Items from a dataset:

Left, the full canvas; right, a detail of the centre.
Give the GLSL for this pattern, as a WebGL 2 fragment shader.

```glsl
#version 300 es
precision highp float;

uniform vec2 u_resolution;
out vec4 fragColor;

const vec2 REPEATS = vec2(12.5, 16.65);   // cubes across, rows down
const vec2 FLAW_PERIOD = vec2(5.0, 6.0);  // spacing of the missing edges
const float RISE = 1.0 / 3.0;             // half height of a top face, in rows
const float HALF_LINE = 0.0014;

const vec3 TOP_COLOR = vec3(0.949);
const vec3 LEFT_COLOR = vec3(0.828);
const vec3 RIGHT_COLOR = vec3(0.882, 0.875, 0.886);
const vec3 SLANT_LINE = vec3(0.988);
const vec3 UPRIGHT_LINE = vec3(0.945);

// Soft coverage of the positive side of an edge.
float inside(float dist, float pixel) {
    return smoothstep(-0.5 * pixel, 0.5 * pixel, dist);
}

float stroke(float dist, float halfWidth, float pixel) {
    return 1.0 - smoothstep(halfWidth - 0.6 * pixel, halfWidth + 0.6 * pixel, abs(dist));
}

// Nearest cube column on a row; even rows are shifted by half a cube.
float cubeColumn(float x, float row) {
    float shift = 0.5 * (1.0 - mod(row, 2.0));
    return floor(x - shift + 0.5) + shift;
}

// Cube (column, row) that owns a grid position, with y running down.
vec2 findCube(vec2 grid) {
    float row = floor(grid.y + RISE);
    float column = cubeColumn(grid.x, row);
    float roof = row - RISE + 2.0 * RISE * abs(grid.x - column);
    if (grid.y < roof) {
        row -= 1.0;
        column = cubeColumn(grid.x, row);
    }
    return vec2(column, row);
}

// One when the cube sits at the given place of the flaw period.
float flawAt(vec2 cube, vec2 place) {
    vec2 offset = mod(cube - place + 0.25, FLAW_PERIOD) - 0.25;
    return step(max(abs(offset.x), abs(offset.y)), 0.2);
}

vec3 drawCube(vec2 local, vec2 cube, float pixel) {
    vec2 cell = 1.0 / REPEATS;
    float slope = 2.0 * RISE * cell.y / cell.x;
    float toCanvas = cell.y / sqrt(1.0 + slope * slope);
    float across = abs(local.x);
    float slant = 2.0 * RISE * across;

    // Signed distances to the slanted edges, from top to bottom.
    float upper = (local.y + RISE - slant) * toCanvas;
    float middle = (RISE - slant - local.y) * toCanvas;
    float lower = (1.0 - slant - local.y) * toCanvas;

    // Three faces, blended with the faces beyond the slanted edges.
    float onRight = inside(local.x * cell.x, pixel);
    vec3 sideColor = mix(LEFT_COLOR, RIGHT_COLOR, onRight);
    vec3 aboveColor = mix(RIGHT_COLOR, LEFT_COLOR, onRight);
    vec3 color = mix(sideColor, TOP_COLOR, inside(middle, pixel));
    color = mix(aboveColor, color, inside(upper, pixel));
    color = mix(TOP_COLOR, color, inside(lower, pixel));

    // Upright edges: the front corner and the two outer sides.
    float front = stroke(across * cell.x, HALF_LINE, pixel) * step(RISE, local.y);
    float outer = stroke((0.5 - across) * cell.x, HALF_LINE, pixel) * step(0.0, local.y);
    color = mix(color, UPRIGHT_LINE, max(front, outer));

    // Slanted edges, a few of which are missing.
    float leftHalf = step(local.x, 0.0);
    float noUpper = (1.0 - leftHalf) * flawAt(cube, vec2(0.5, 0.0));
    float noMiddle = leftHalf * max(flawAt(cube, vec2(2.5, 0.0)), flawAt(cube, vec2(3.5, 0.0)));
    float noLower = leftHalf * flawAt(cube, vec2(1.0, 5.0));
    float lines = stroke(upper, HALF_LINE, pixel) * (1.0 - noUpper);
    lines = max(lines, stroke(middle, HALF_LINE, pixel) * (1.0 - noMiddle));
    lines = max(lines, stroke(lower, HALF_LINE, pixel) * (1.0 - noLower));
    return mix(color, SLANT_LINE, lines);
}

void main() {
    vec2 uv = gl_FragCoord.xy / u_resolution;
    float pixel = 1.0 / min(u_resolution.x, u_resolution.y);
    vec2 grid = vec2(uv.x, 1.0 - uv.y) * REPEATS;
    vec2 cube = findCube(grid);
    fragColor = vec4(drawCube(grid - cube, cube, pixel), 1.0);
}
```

...

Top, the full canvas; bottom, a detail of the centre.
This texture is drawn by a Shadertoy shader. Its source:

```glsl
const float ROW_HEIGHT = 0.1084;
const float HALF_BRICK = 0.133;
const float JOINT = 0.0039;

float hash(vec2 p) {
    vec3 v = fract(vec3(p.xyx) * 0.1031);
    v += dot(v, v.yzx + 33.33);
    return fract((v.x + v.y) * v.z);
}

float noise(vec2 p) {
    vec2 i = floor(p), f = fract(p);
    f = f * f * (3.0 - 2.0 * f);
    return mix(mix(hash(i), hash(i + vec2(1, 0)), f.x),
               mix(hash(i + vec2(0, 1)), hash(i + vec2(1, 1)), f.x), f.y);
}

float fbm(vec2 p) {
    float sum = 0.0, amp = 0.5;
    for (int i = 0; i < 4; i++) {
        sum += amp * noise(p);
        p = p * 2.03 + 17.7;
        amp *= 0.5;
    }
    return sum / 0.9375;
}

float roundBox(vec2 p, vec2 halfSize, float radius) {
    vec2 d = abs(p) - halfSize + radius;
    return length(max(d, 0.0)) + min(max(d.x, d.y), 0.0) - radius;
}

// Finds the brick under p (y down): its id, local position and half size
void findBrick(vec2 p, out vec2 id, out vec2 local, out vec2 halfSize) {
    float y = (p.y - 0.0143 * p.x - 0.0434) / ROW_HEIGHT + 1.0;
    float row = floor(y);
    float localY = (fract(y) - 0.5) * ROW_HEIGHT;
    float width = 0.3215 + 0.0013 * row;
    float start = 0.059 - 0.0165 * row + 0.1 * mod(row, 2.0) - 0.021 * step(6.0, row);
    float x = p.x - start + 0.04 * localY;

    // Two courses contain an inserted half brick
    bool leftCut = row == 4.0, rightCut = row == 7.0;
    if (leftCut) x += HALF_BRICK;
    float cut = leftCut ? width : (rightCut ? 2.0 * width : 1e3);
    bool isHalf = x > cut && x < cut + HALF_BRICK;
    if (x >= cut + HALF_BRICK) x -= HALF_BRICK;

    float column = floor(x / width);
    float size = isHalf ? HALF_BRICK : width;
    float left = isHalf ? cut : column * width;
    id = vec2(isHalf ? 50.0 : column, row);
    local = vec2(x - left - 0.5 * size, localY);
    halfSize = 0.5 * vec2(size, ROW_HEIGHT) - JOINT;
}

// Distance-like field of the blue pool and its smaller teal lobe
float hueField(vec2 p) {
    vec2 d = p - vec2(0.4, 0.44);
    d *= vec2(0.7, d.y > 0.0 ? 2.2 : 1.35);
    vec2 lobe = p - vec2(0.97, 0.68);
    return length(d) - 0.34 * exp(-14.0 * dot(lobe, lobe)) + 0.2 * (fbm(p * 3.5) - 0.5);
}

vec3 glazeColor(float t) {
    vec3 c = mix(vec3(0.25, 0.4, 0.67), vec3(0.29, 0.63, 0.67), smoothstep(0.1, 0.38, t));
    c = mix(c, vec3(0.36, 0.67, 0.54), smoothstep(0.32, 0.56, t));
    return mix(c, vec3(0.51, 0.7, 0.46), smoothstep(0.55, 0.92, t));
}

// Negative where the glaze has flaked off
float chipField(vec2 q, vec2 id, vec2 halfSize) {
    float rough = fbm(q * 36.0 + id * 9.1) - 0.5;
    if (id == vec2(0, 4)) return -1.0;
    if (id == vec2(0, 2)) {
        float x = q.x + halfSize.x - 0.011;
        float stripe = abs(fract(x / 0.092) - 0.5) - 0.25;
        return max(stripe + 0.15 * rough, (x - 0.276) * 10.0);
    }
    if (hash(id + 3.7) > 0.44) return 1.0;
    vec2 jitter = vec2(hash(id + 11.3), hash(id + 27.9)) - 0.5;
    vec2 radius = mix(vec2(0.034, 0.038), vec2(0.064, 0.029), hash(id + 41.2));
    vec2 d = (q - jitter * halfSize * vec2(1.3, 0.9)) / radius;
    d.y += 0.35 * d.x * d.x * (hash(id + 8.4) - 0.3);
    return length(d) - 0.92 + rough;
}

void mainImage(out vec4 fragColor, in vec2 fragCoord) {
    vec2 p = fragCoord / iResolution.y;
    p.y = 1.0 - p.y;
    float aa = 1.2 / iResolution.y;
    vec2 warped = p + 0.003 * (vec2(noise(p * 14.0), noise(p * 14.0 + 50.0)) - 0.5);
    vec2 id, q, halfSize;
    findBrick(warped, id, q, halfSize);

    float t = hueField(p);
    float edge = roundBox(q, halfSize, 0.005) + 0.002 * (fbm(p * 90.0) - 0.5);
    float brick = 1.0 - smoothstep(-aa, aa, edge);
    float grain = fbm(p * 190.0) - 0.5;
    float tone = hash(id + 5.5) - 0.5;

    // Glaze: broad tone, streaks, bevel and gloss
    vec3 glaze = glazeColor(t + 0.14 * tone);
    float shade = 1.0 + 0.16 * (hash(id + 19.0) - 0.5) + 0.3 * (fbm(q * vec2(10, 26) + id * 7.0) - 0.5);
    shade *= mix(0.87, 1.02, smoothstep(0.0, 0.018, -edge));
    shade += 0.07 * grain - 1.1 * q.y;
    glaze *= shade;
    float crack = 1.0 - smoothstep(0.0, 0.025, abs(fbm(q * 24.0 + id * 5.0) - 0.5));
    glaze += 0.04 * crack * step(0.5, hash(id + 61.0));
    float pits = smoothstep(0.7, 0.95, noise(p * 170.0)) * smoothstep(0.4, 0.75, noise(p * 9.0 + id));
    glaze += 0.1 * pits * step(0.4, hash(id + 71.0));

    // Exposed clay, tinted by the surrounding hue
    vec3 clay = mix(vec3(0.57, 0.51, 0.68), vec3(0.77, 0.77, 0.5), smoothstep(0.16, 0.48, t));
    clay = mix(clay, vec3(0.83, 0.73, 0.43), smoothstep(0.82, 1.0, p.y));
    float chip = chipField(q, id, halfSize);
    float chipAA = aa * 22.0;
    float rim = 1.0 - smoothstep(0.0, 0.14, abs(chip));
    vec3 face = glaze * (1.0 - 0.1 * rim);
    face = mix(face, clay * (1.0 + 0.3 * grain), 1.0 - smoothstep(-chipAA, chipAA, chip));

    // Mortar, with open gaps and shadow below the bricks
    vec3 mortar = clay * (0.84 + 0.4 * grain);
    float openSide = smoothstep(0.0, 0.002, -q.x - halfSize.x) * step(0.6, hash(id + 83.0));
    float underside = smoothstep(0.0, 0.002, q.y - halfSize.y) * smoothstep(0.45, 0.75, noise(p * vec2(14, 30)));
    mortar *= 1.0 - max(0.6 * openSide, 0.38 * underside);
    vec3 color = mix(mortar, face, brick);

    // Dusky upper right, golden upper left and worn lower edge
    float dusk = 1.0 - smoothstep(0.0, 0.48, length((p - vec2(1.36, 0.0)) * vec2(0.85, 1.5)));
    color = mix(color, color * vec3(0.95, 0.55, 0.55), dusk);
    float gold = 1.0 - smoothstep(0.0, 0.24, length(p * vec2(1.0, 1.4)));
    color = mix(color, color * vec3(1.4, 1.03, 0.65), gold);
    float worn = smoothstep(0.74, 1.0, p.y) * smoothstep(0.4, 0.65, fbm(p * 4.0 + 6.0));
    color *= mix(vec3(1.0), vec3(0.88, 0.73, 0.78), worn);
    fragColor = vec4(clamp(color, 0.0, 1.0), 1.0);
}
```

==

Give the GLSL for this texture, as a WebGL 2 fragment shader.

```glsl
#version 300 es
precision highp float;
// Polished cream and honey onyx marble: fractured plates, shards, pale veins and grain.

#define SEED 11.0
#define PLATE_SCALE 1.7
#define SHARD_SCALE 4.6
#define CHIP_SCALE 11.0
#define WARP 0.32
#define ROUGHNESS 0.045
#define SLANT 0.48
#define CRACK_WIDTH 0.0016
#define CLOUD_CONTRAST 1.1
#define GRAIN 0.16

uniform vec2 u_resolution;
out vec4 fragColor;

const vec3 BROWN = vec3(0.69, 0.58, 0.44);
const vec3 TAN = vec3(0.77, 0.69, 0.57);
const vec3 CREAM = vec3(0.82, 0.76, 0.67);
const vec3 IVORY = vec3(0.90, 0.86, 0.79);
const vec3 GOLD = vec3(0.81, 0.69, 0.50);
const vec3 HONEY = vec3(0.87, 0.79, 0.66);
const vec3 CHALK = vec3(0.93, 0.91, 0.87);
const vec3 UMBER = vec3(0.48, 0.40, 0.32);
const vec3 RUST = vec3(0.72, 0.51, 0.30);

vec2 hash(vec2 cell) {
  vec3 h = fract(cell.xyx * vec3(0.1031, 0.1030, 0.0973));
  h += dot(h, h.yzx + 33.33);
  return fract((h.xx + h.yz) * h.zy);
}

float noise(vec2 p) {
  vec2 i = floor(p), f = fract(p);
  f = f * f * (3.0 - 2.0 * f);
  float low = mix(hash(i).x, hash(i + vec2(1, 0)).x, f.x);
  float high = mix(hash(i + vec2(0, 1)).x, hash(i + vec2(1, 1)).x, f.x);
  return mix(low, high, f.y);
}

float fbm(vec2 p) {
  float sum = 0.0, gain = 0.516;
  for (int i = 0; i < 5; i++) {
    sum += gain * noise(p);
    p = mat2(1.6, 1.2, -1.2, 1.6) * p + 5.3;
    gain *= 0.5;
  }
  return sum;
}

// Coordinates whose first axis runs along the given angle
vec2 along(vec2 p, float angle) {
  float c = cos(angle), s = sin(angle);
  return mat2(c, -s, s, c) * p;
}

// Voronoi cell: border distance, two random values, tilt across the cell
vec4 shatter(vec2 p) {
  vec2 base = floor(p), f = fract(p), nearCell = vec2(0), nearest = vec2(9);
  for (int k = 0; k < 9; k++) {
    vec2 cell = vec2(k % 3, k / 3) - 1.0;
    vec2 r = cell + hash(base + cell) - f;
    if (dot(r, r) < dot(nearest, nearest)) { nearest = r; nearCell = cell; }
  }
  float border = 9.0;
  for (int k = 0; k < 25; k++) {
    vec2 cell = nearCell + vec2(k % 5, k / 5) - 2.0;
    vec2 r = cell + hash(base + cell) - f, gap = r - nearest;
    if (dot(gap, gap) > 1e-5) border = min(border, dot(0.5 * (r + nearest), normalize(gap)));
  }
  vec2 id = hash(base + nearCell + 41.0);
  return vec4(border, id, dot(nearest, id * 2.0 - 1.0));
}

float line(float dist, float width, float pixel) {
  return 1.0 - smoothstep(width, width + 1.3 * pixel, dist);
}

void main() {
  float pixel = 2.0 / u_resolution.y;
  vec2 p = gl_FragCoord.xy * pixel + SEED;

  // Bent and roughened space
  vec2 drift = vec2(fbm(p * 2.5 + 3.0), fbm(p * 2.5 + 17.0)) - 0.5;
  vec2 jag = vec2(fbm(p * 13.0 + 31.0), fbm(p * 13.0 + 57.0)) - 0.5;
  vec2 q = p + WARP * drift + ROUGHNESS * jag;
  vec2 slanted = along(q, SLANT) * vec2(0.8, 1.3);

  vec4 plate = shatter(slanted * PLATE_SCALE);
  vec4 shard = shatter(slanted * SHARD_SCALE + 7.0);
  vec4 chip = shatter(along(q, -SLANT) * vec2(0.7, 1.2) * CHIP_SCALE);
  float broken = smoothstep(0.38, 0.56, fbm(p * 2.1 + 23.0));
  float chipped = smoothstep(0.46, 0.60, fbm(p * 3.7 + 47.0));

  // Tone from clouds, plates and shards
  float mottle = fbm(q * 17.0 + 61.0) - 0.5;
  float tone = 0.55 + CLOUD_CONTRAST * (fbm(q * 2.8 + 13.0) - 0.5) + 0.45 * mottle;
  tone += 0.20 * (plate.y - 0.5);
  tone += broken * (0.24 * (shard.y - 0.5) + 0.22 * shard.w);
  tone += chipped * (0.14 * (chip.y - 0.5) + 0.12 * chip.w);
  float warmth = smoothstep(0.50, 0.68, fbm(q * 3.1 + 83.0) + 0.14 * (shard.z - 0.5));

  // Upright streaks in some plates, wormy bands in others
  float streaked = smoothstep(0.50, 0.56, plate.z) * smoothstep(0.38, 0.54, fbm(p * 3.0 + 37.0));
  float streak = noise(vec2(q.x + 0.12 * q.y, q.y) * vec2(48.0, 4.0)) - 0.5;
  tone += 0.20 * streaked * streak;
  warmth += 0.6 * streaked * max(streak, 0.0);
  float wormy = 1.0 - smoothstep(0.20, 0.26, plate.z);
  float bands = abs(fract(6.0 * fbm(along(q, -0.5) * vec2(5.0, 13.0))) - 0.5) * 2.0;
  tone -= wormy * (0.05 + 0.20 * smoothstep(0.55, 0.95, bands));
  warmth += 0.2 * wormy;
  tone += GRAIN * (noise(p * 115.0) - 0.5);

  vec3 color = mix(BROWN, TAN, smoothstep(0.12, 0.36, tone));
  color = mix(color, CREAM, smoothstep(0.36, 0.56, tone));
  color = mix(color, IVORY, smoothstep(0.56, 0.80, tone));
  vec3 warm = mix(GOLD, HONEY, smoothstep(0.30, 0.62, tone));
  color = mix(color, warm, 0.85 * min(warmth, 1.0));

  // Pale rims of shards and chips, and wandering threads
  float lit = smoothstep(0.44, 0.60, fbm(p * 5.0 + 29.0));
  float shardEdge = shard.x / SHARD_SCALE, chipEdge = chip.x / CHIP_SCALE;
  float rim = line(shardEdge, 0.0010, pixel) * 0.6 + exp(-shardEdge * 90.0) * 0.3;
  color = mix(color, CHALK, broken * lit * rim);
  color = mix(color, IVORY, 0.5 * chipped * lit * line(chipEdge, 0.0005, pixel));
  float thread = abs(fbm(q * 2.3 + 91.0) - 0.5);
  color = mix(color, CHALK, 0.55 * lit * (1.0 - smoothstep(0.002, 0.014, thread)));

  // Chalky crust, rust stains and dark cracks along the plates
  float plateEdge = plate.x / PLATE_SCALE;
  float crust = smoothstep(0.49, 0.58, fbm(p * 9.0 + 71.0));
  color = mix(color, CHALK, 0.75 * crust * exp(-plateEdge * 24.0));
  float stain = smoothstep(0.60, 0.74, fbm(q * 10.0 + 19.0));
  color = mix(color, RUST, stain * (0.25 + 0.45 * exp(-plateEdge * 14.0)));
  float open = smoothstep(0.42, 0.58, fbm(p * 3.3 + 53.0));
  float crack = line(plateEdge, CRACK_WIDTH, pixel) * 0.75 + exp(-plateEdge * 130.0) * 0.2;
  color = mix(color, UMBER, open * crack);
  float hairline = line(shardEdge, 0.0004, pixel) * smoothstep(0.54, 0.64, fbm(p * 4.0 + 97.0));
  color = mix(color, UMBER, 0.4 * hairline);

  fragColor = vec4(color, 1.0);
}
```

**Assignment:**
Scanning the data above, copy out every line where "position" is found.

**Finished task:**
// Cube (column, row) that owns a grid position, with y running down.
// Finds the brick under p (y down): its id, local position and half size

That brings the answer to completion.